_EXERCISE_:
Lines that include the string "span" are the ones to copy from the entries below.

_DATASET RECORDS_:

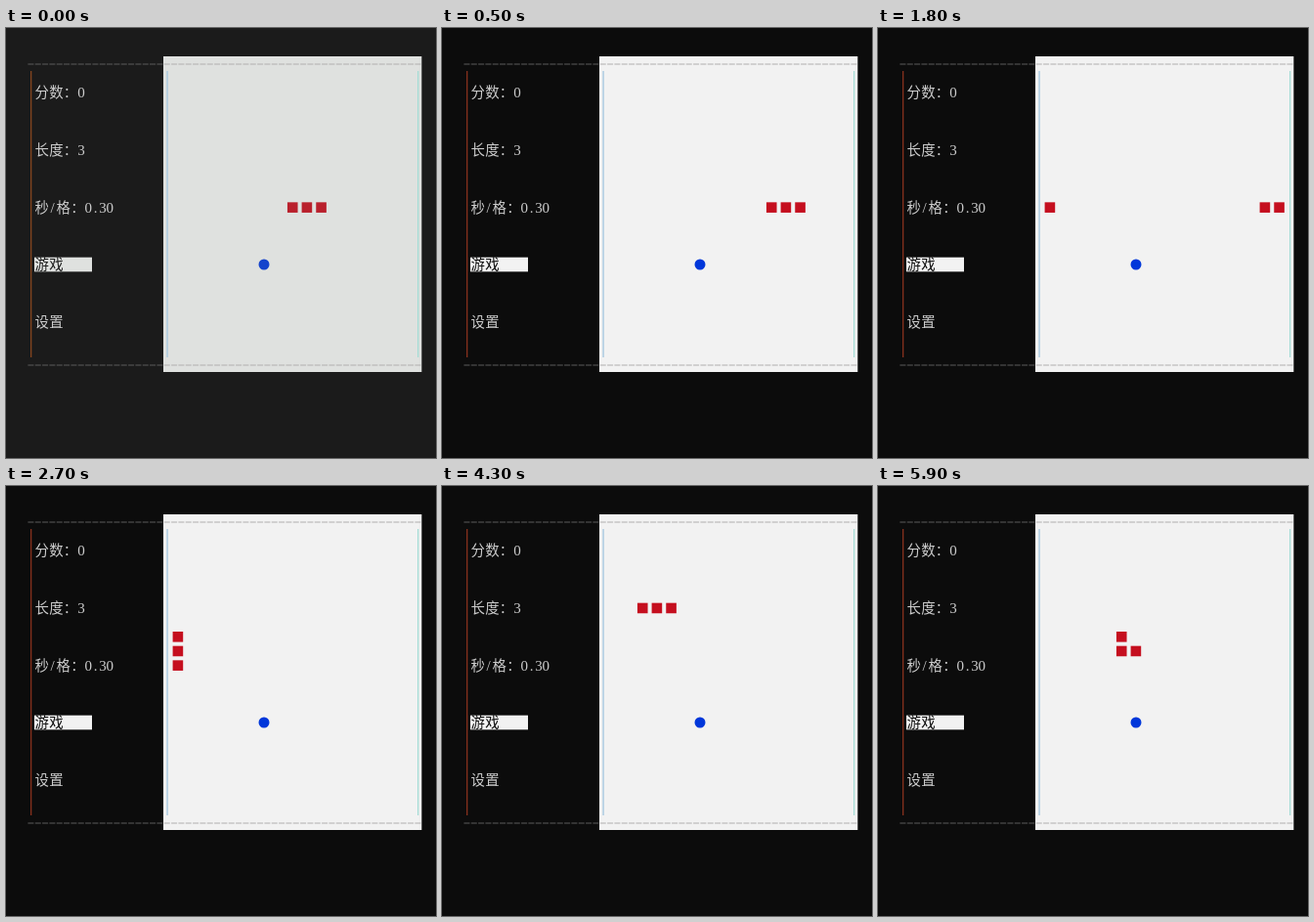
Animation, 440 px wide and 440 px high, one loop 6 s. Source, as an HTML page with a canvas:

```html
<!DOCTYPE html>
<html lang="zh-CN">
<head>
<meta charset="utf-8">
<style>
html, body { margin: 0; width: 100%; height: 100%; overflow: hidden; background: #0c0c0c; }
canvas { display: block; }
</style>
</head>
<body>
<canvas id="stage" width="440" height="440"></canvas>
<script>
const ctx = document.getElementById('stage').getContext('2d');
const LOOP = 6000;
const ROW = 44 / 3;
const HALF = ROW / 2;
const LEFT = 22;
const BOARD = LEFT + 19 * HALF;
const RIGHT = LEFT + 55 * HALF;
const COLS = 17;

const dim = { bg: '#1b1b1b', board: '#dfe1df', snake: '#b9202c', food: '#1443cc', edge: '#85451f' };
const full = { bg: '#0c0c0c', board: '#f2f2f2', snake: '#c50f1f', food: '#0037da', edge: '#86301c' };

// The first seven steps come unevenly; from 1500 ms on they follow a 300 ms beat.
const moves = [100, 200, 500, 600, 1100, 1500, 1800, 2100, 2400,
  2800, 3100, 3400, 3700, 4000, 4300, 4600, 4900, 5300, 5600, 5900];

// Snake route as [column step, row step, count].
const turns = [[1, 0, 9], [0, -1, 4], [1, 0, 5], [0, 1, 3], [1, 0, 1]];
const path = [[8, 12]];
for (const [dx, dy, count] of turns) {
  for (let i = 0; i < count; i++) {
    const [x, y] = path[path.length - 1];
    path.push([(x + dx) % COLS, y + dy]);
  }
}

const labels = [[4, '分数:0'], [8, '长度:3'], [12, '秒/格:0.30'], [16, '游戏'], [20, '设置']];

const colX = col => BOARD + ROW * (col + 1);
const rowY = row => ROW * (row + 0.5);

function rect(color, x, y, w, h) {
  ctx.fillStyle = color;
  ctx.fillRect(x, y, w, h);
}

function text(str, row, color) {
  let x = LEFT + HALF;
  ctx.fillStyle = color;
  ctx.textBaseline = 'alphabetic';
  ctx.textAlign = 'center';
  for (const ch of str) {
    const wide = ch === ':' || ch > '\u2fff';
    const w = wide ? ROW : HALF;
    ctx.font = wide
      ? '300 14.4px "Noto Sans CJK SC", "Noto Sans CJK", sans-serif'
      : '15px "Liberation Serif", serif';
    ctx.fillText(ch === ':' ? '\uff1a' : ch, x + w / 2, rowY(row) + 5.2);
    x += w;
  }
}

function dashes(y) {
  for (let i = 0; i < 55; i++) {
    rect(i < 19 ? '#5c5c5c' : '#b2b0b0', LEFT + i * HALF + 0.4, y, HALF - 1.3, 1);
  }
}

function draw(t) {
  const c = t < 500 ? dim : full;
  rect(c.bg, 0, 0, 440, 440);
  rect(c.board, 161, 29, RIGHT - 161, 323);

  dashes(36.5);
  dashes(344.5);
  rect(c.edge, 25, 44, 1.3, 293);
  rect('#a3c6df', 164.4, 44, 1.3, 293);
  rect('#a5ddd6', 421, 44, 1.3, 293);

  rect(c.board, 29, 234.67, 59, ROW);
  for (const [row, str] of labels) text(str, row, row === 16 ? c.bg : '#cccccc');

  ctx.fillStyle = c.food;
  ctx.beginPath();
  ctx.arc(colX(6), rowY(16), 5.5, 0, Math.PI * 2);
  ctx.fill();

  const step = moves.filter(m => m <= t).length;
  for (const [col, row] of path.slice(step, step + 3)) {
    rect(c.snake, colX(col) - 5.4, rowY(row) - 5, 10.6, 10.6);
  }
}

const start = performance.now();
function tick() {
  draw((performance.now() - start) % LOOP);
  requestAnimationFrame(tick);
}
tick();
</script>
</body>
</html>
```
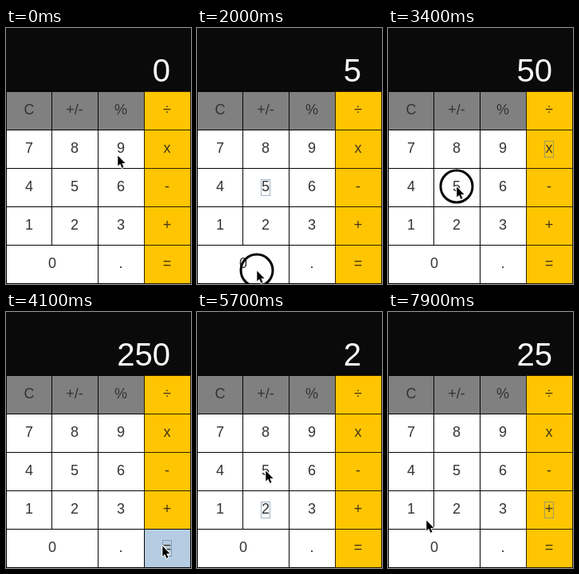
An HTML page that plays this animation: 232 px wide and 320 px high, repeating every 8000 ms.

```html
<!DOCTYPE html>
<html lang="en">
<head>
<meta charset="utf-8">
<title>Calculator</title>
<style>
  html, body { margin: 0; width: 100%; height: 100%; overflow: hidden; background: #0a0a0a; }
  svg { display: block; width: 232px; height: 320px; }
  text { font-family: "Liberation Sans", Arial, Helvetica, sans-serif; }
  .key { font-size: 18px; fill: #333; text-anchor: middle; }
  .op { fill: #43361a; }
  .face { stroke: #050505; }
  .face.op { fill: #ffc500; stroke: #2e2000; }
  .face.lit { fill: #b5cce2; stroke: #050505; }
  .display { font-size: 40px; fill: #fff; text-anchor: end; }
  .focus { fill: none; stroke: rgba(100, 130, 160, .6); }
  .ring { fill: none; stroke: #000; stroke-width: 3; }
  .arrow { fill: #000; stroke: #fff; stroke-width: 2; stroke-linejoin: round; paint-order: stroke; }
</style>
</head>
<body>
<svg id="stage" viewBox="0 0 232 320"></svg>
<script>
const LOOP = 8000, STEP = 100, TRAVEL = 400, FLASH = 100;
const stage = document.getElementById('stage');

function set(el, attrs) {
  for (const name in attrs) el.setAttribute(name, attrs[name]);
}
function add(tag, attrs, text = '') {
  const el = document.createElementNS('http://www.w3.org/2000/svg', tag);
  set(el, attrs);
  el.textContent = text;
  return stage.appendChild(el);
}

// Keypad: 58 x 48 cells below the display
const keys = {};
add('rect', { width: 232, height: 320, fill: '#0a0a0a' });
['C ± % ÷', '7 8 9 x', '4 5 6 -', '1 2 3 +', '0 0 . ='].forEach((row, r) => {
  row.split(' ').forEach((label, c) => {
    if (label in keys) return;
    const span = label === '0' ? 2 : 1, kind = c === 3 ? ' op' : '';
    const left = c * 58, top = 80 + r * 48, cx = Math.floor(left + 29 * span - c / 4);
    const face = add('rect', { class: 'face' + kind, x: left - .5 + !c, y: top - .5,
      width: 58 * span - !c, height: 48, fill: r ? '#fff' : '#808080' });
    add('text', { class: 'key' + kind, x: cx, y: top + 27.5 }, label === '±' ? '+/-' : label);
    keys[label] = { face, cx, top };
  });
});

const display = add('text', { class: 'display', x: 206, y: 67 });
const focus = add('rect', { class: 'focus', width: 11, height: 20 });
const ring = add('circle', { class: 'ring', r: 20 });
const arrow = add('path', { class: 'arrow',
  d: 'M.3 .5V13.4L3.2 10.8L5.4 15.8L7.5 14.9L5.4 10H9.5Z' });

// Pointer stops: where, when reached, and which key fires when
const home = { x: 140, y: 159, reach: 0 };
const stops = [
  { x: 86, y: 198, reach: 1000, key: '5', fire: 1400 },
  { x: 75, y: 303, reach: 1900, key: '0', fire: 2100 },
  { x: 197, y: 147, reach: 2600, key: 'x', fire: 2700 },
  { x: 86, y: 198, reach: 3300, key: '5', fire: 3500 },
  { x: 196, y: 292, reach: 3900, key: '=', fire: 4100 },
  { x: 199, y: 198, reach: 4600, key: '-', fire: 4800 },
  { x: 85, y: 247, reach: 5300, key: '2', fire: 5500 },
  { x: 86, y: 198, reach: 5700, key: '5', fire: 6100 },
  { x: 203, y: 297, reach: 6800 },
  { x: 203, y: 261, reach: 7200, key: '+', fire: 7400 },
  { x: 48, y: 260, reach: 7900 }
];
const presses = stops.filter(s => s.key);

const compute = {
  'x': (a, b) => a * b, '÷': (a, b) => a / b, '+': (a, b) => a + b, '-': (a, b) => a - b
};
function calculate(pressed) {
  let value = '0', stored = 0, op = null, fresh = true;
  for (const { key } of pressed) {
    if (/\d/.test(key)) {
      value = fresh ? key : value + key;
      fresh = false;
    } else {
      if (key === '=' && op) value = String(compute[op](stored, +value));
      else [stored, op] = [+value, key];
      fresh = true;
    }
  }
  return value;
}

function pointer(t) {
  let { x, y, reach: last } = home;
  for (const s of stops) {
    const from = Math.max(last, s.reach - TRAVEL);
    if (t <= from) break;
    const u = Math.min(1, (t - from) / (s.reach - from)), e = u * u * (3 - 2 * u);
    x += (s.x - x) * e;
    y += (s.y - y) * e;
    last = s.fire || s.reach;
  }
  return [x, y];
}

function show(el, on, attrs) {
  set(el, { ...attrs, visibility: on ? 'visible' : 'hidden' });
}

function render(t) {
  const [x, y] = pointer(t);
  const done = presses.filter(p => p.fire <= t), latest = done[done.length - 1];
  display.textContent = calculate(done);

  for (const label in keys) {
    const lit = label in compute || label === '=';
    keys[label].face.classList.toggle('lit',
      lit && latest?.key === label && t < latest.fire + FLASH);
  }
  const key = latest && keys[latest.key];
  show(focus, key, key && { x: key.cx - 5.5, y: key.top + 13.5 });
  show(ring, presses.some(p => t >= p.fire - STEP && t < p.fire), { cx: x, cy: y });
  set(arrow, { transform: `translate(${x} ${y})` });

  // Pressed borders sit above their neighbours' edges
}

const start = performance.now();
function tick() {
  const t = (performance.now() - start) % LOOP;
  render(Math.floor(t / STEP) * STEP);
  requestAnimationFrame(tick);
}
tick();
</script>
</body>
</html>
```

_THE ANSWER_:
    const span = label === '0' ? 2 : 1, kind = c === 3 ? ' op' : '';
    const left = c * 58, top = 80 + r * 48, cx = Math.floor(left + 29 * span - c / 4);
      width: 58 * span - !c, height: 48, fill: r ? '#fff' : '#808080' });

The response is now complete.